Dawkins sees education and consciousness-raising as the primary tools in opposing what he considers to be religious dogma and indoctrination. These tools include the fight against certain stereotypes, and he has adopted the term bright as a way of associating positive public connotations with those who possess a naturalistic worldview. He has given support to the idea of a free thinking school, which would not indoctrinate children in atheism or in any religion but would instead teach children to be critical and open-minded. Inspired by the consciousness-raising successes of feminists in arousing widespread embarrassment at the routine use of "he" instead of "she", Dawkins similarly suggests that phrases such as "Catholic child" and "Muslim child" should be considered as socially absurd as, for instance, "Marxist child", as he believes that children should not be classified based on their parents' ideological or religious beliefs.

Dawkins suggests that atheists should be proud, not apologetic, stressing that atheism is evidence of a healthy, independent mind. He hopes that the more atheists identify themselves, the more the public will become aware of just how many people actually hold these views, thereby reducing the negative opinion of atheism among the religious majority. Inspired by the gay rights movement, he endorsed the Out Campaign to encourage atheists worldwide to declare their stance publicly. He supported the UK's first atheist advertising initiative, the Atheist Bus Campaign in 2008, which aimed to raise funds to place atheist advertisements on buses in the London area.

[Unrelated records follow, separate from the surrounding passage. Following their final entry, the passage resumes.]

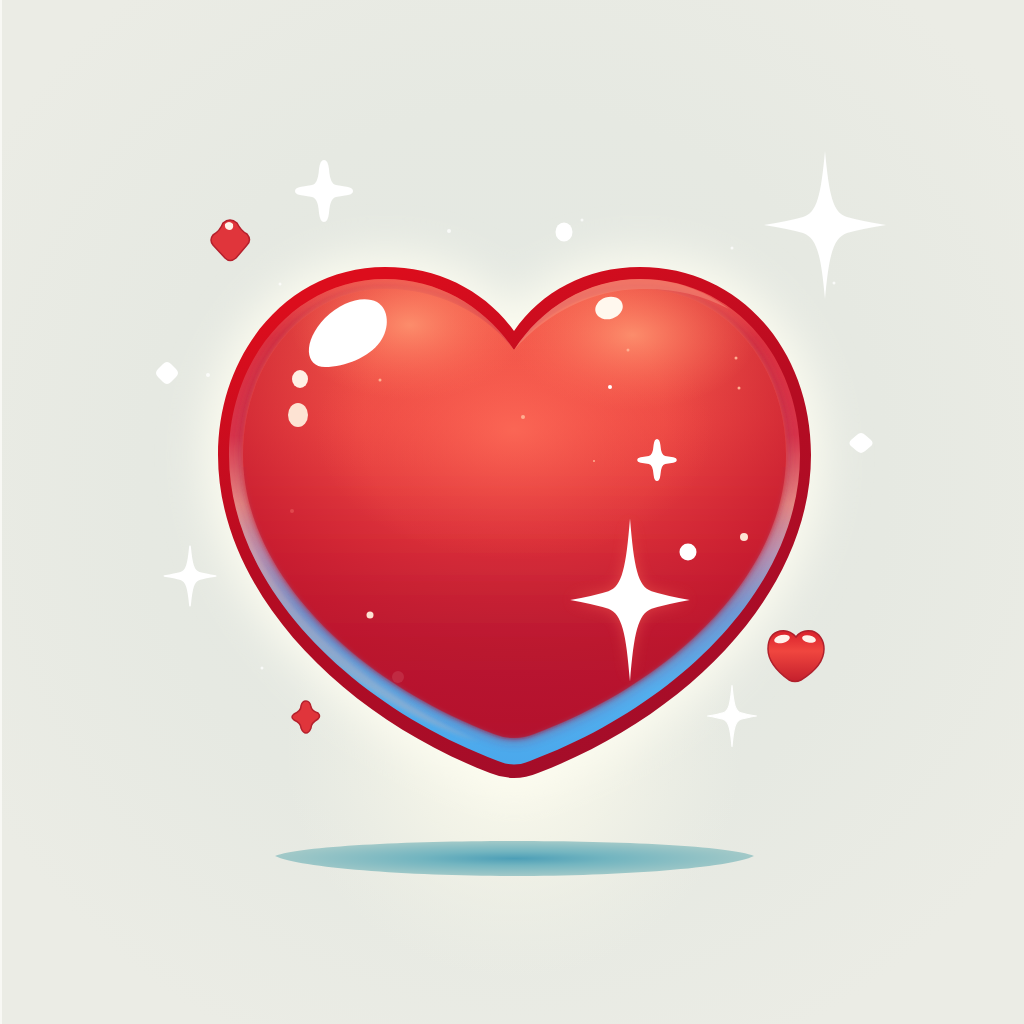
<!DOCTYPE html>
<html lang="en">
<head>
<meta charset="utf-8">
<title>Glossy heart</title>
<style>
  :root {
    --paper: #e9ebe4;
    --paper-cool: #e4e8e3;
    --glow: #fcfcf0;
    --rim-light: #d80f20;
    --rim-dark: #960a24;
    --charm: #e0353b;
    --charm-edge: #b5202c;
    --white: #ffffff;
    --cream: #fde3d3;
  }
  html, body { margin: 0; height: 100%; overflow: hidden; background: var(--paper); }
  svg { display: block; width: 1024px; height: 1024px; }
  .sparkle { fill: var(--white); }
  .cream { fill: var(--cream); }
  .charm { fill: var(--charm); stroke: var(--charm-edge); stroke-width: 1.5; }
</style>
</head>
<body>
<svg viewBox="0 0 1024 1024" role="img" aria-label="Glossy red heart floating above a teal shadow, with sparkles around it">
  <defs>
    <radialGradient id="paper-tone" gradientUnits="userSpaceOnUse" cx="514" cy="480" r="620">
      <stop offset="0" stop-color="#e3e8e2"/>
      <stop offset=".6" stop-color="#e6e9e2"/>
      <stop offset="1" stop-color="#ebece5"/>
    </radialGradient>
    <radialGradient id="floor-glow" gradientUnits="userSpaceOnUse" cx="514" cy="750" r="230">
      <stop offset="0" stop-color="#fdfcee"/>
      <stop offset=".45" stop-color="#f6f6e9" stop-opacity=".7"/>
      <stop offset="1" stop-color="#f0f1e6" stop-opacity="0"/>
    </radialGradient>
    <linearGradient id="rim-tone" x1=".3" y1="0" x2=".7" y2="1">
      <stop offset="0" stop-color="#dc0d1c"/>
      <stop offset=".45" stop-color="#b50c22"/>
      <stop offset="1" stop-color="#a30d2a"/>
    </linearGradient>
    <linearGradient id="bevel-tone" gradientUnits="userSpaceOnUse" x1="0" y1="279" x2="0" y2="768">
      <stop offset="0" stop-color="#f0554c"/>
      <stop offset=".12" stop-color="#dc3340"/>
      <stop offset=".32" stop-color="#d8344a"/>
      <stop offset=".46" stop-color="#e58a85"/>
      <stop offset=".56" stop-color="#b795b4"/>
      <stop offset=".68" stop-color="#6f9bd6"/>
      <stop offset=".84" stop-color="#54aeed"/>
      <stop offset="1" stop-color="#4aa8ec"/>
    </linearGradient>
    <linearGradient id="body-tone" gradientUnits="userSpaceOnUse" x1="0" y1="285" x2="0" y2="750">
      <stop offset="0" stop-color="#f4604d"/>
      <stop offset=".3" stop-color="#ee4b45"/>
      <stop offset=".55" stop-color="#d92f39"/>
      <stop offset=".78" stop-color="#b81b33"/>
      <stop offset="1" stop-color="#a01538"/>
    </linearGradient>
    <radialGradient id="body-shade" gradientUnits="userSpaceOnUse" cx="514" cy="420" r="300">
      <stop offset="0" stop-color="#c3142c" stop-opacity="0"/>
      <stop offset=".5" stop-color="#c3142c" stop-opacity=".05"/>
      <stop offset="1" stop-color="#bd1029" stop-opacity=".65"/>
    </radialGradient>
    <radialGradient id="lobe-light">
      <stop offset="0" stop-color="#ff9a74" stop-opacity=".8"/>
      <stop offset="1" stop-color="#ff7058" stop-opacity="0"/>
    </radialGradient>
    <radialGradient id="centre-light">
      <stop offset="0" stop-color="#ff6f5a" stop-opacity=".75"/>
      <stop offset="1" stop-color="#f9574b" stop-opacity="0"/>
    </radialGradient>
    <radialGradient id="shadow-tone">
      <stop offset="0" stop-color="#4d9fb7"/>
      <stop offset=".4" stop-color="#73b5c0"/>
      <stop offset="1" stop-color="#a2c9c8"/>
    </radialGradient>
    <linearGradient id="charm-heart-tone" x1="0" y1="0" x2="0" y2="1">
      <stop offset="0" stop-color="#d9202b"/>
      <stop offset=".4" stop-color="#f0463f"/>
      <stop offset="1" stop-color="#c41f2c"/>
    </linearGradient>
    <filter id="blur-wide" x="-30%" y="-30%" width="160%" height="160%"><feGaussianBlur stdDeviation="22"/></filter>
    <filter id="blur-soft" x="-10%" y="-10%" width="120%" height="120%"><feGaussianBlur stdDeviation="7"/></filter>
    <filter id="blur-fine" x="-10%" y="-10%" width="120%" height="120%"><feGaussianBlur stdDeviation="2"/></filter>
    <path id="heart-outline" d="M514 331C486 292 440 267 385 267C290 267 218 350 218 455C218 590 340 715 490 773Q514 783 538 773C690 715 811 590 811 455C811 350 740 267 640 267C586 267 541 292 514 331Z"/>
    <path id="heart-inside" d="M514 350C486 308 440 279 385 279C297 279 229 357 229 455C229 585 350 705 498 761Q514 768 530 761C680 705 800 585 800 455C800 357 733 279 640 279C587 279 541 308 514 350Z"/>
    <path id="heart-body" d="M514 350C486 314 440 289 385 289C305 289 243 362 243 455C243 570 352 680 494 734Q514 742 534 734C678 680 786 570 786 455C786 362 723 289 640 289C587 289 541 314 514 350Z"/>
    <clipPath id="inside-clip"><use href="#heart-inside"/></clipPath>
    <clipPath id="body-top-clip"><rect x="218" y="267" width="594" height="200"/></clipPath>
    <path id="star-long" d="M0-74C4-30 8-12 22-8Q36-4 61 0Q36 4 22 8C8 13 4 30 0 74C-4 30 -8 13 -22 8Q-36 4 -61 0Q-36-4 -22-8C-8-12 -4-30 0-74Z"/>
    <path id="star-short" d="M0-31Q4-31 5-22Q6-7 12-6L24-4Q29-3 29 0Q29 3 24 4L12 6Q6 7 5 22Q4 31 0 31Q-4 31 -5 22Q-6 7 -12 6L-24 4Q-29 3 -29 0Q-29-3 -24-4L-12-6Q-6-7 -5-22Q-4-31 0-31Z"/>
    <path id="gem" d="M-4-9Q0-13 4-9L9-4Q13 0 9 4L4 9Q0 13 -4 9L-9 4Q-13 0 -9-4Z"/>
  </defs>

  <g id="backdrop">
    <rect width="1024" height="1024" fill="url(#paper-tone)"/>
    <rect width="2" height="1024" fill="#f8f8f4"/>
    <circle cx="514" cy="750" r="230" fill="url(#floor-glow)"/>
    <use href="#heart-outline" fill="var(--glow)" stroke="var(--glow)" stroke-width="24" filter="url(#blur-wide)"/>
  </g>

  <path id="floor-shadow" d="M275 856C300 846 410 841 514 841C620 841 730 846 754 856C730 868 620 876 514 876C410 876 300 868 275 856Z" fill="url(#shadow-tone)"/>

  <g id="heart">
    <use href="#heart-outline" fill="url(#rim-tone)"/>
    <use href="#heart-inside" fill="url(#bevel-tone)"/>
    <g clip-path="url(#inside-clip)">
      <use href="#heart-body" fill="#a0284f" opacity=".75" filter="url(#blur-soft)"/>
      <use href="#heart-body" fill="url(#body-tone)" filter="url(#blur-fine)"/>
      <g clip-path="url(#body-top-clip)"><use href="#heart-body" fill="url(#body-tone)"/></g>
      <use href="#heart-body" fill="url(#body-shade)"/>
      <ellipse cx="514" cy="430" rx="200" ry="130" fill="url(#centre-light)"/>
      <ellipse cx="410" cy="325" rx="120" ry="75" fill="url(#lobe-light)"/>
      <ellipse cx="632" cy="335" rx="125" ry="75" fill="url(#lobe-light)"/>
      <path d="M514 350C541 308 587 279 640 279C674 279 704 290 729 309C700 294 672 288 640 289C592 290 548 312 514 350Z" fill="#f58a78" opacity=".55"/>
      <path d="M236 500C255 585 345 680 480 742C350 700 250 605 236 500Z" fill="#f3b6a4" opacity=".3" filter="url(#blur-fine)"/>
    </g>
  </g>

  <g id="gloss">
    <path d="M325 318C342 301 364 295 377 302C389 309 390 328 380 342C369 357 345 367 325 367C305 367 302 342 325 318Z" fill="var(--white)"/>
    <ellipse cx="609" cy="308" rx="14" ry="11" transform="rotate(-18 609 308)" fill="#fff8ee"/>
    <ellipse cx="300" cy="379" rx="8" ry="9" fill="#fff0e4"/>
    <ellipse class="cream" cx="298" cy="415" rx="10" ry="12"/>
  </g>

  <g id="heart-sparkles" class="sparkle">
    <use href="#star-long" transform="translate(630 600) scale(1 1.1)" fill="#ff6b58" opacity=".45" filter="url(#blur-soft)"/>
    <use href="#star-long" transform="translate(630 600) scale(.98 1.1)"/>
    <use href="#star-short" transform="translate(657 460) scale(.68)"/>
    <circle cx="688" cy="552" r="8.5"/>
    <circle class="cream" cx="744" cy="537" r="4"/>
    <circle class="cream" cx="370" cy="615" r="3.5"/>
    <circle cx="610" cy="387" r="2"/>
    <g fill="#ffae91">
      <circle cx="523" cy="417" r="2"/>
      <circle cx="380" cy="380" r="1.5"/>
      <circle cx="628" cy="350" r="1.5"/>
      <circle cx="736" cy="358" r="1.5"/>
      <circle cx="739" cy="388" r="1.5"/>
      <circle cx="594" cy="461" r="1"/>
    </g>
    <circle cx="398" cy="677" r="6" fill="#c43a50" opacity=".6"/>
    <circle cx="292" cy="511" r="2" fill="#e0474c"/>
  </g>

  <g id="air-sparkles" class="sparkle">
    <use href="#star-long" x="825" y="225"/>
    <use href="#star-short" x="324" y="191"/>
    <use href="#star-long" transform="translate(190 576) scale(.42 .4)" stroke="#fff" stroke-width="4" stroke-linejoin="round"/>
    <use href="#star-long" transform="translate(732 716) scale(.4 .41)" stroke="#fff" stroke-width="3" stroke-linejoin="round"/>
    <use href="#gem" x="167" y="373"/>
    <use href="#gem" transform="translate(861 443) scale(1.05 .9)"/>
    <ellipse cx="564" cy="232" rx="8.5" ry="9.5"/>
    <g opacity=".75">
      <circle cx="449" cy="231" r="2"/>
      <circle cx="208" cy="375" r="2"/>
      <circle cx="732" cy="248" r="1.5"/>
      <circle cx="280" cy="284" r="1.5"/>
      <circle cx="582" cy="220" r="1.5"/>
      <circle cx="834" cy="283" r="1.5"/>
      <circle cx="262" cy="668" r="1.5"/>
    </g>
  </g>

  <g id="charms">
    <g id="charm-diamond">
      <path class="charm" d="M223 223Q230 217 237 223Q241 231 247 234Q252 240 247 245L236 258Q230 263 225 258L213 245Q209 240 213 235Q220 231 223 223Z"/>
      <path d="M225 224Q229 220 233 224Q234 230 229 230Q224 229 225 224Z" fill="#fff3ea"/>
    </g>
    <path id="charm-star" class="charm" d="M306 701Q310 701 311 707Q312 711 318 713Q321 716 318 719Q311 723 311 728Q309 733 306 733Q303 733 301 728Q301 723 294 720Q290 717 294 714Q301 711 301 706Q302 701 306 701Z"/>
    <g id="charm-heart">
      <path d="M796 637C791 631 785 630 780 631C772 633 768 640 768 649C768 662 778 672 789 680Q795 683 801 680C814 672 824 662 824 649C824 640 819 633 812 631C806 630 800 631 796 637Z" fill="url(#charm-heart-tone)" stroke="#b0202c" stroke-width="1.5"/>
      <ellipse cx="782" cy="639" rx="8" ry="4" transform="rotate(-14 782 639)" fill="#fff1ea"/>
      <ellipse cx="809" cy="639" rx="7" ry="3.5" transform="rotate(12 809 639)" fill="#fff1ea"/>
    </g>
  </g>
</svg>
</body>
</html>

While some critics, such as writer Christopher Hitchens, psychologist Steven Pinker and Nobel laureates Sir Harold Kroto, James D. Watson and Steven Weinberg have defended Dawkins's stance towards religion and praised his work, others, including Nobel Prize-winning theoretical physicist Peter Higgs, astrophysicist Martin Rees, philosopher of science Michael Ruse, literary critic Terry Eagleton, and theologian Alister McGrath, have criticised Dawkins on various grounds, including the assertion that his work simply serves as an atheist counterpart to religious fundamentalism rather than a productive critique of it, and that he has fundamentally misapprehended the foundations of the theological positions he claims to refute. Rees and Higgs, in particular, have both rejected Dawkins's confrontational stance towards religion as narrow and "embarrassing", with Higgs going as far as to equate Dawkins with the religious fundamentalists he criticises. Atheist philosopher John Gray has denounced Dawkins as an "anti-religious missionary" whose assertions are "in no sense novel or original," suggesting that, "transfixed in wonderment at the workings of his own mind, Dawkins misses much that is of importance in human beings." Gray has also criticised Dawkins's perceived allegiance to Darwin, stating that if "science, for Darwin, was a method of inquiry that enabled him to edge tentatively and humbly toward the truth, for Dawkins, science is an unquestioned view of the world." In response to his critics, Dawkins maintains that theologians are no better than scientists in addressing deep cosmological questions and that he himself is not a fundamentalist as he is willing to change his mind in the face of new evidence.


  1. From the Wikipedia article on Richard Dawkins (CC BY-SA 3.0). Accessed on 2016 June 13.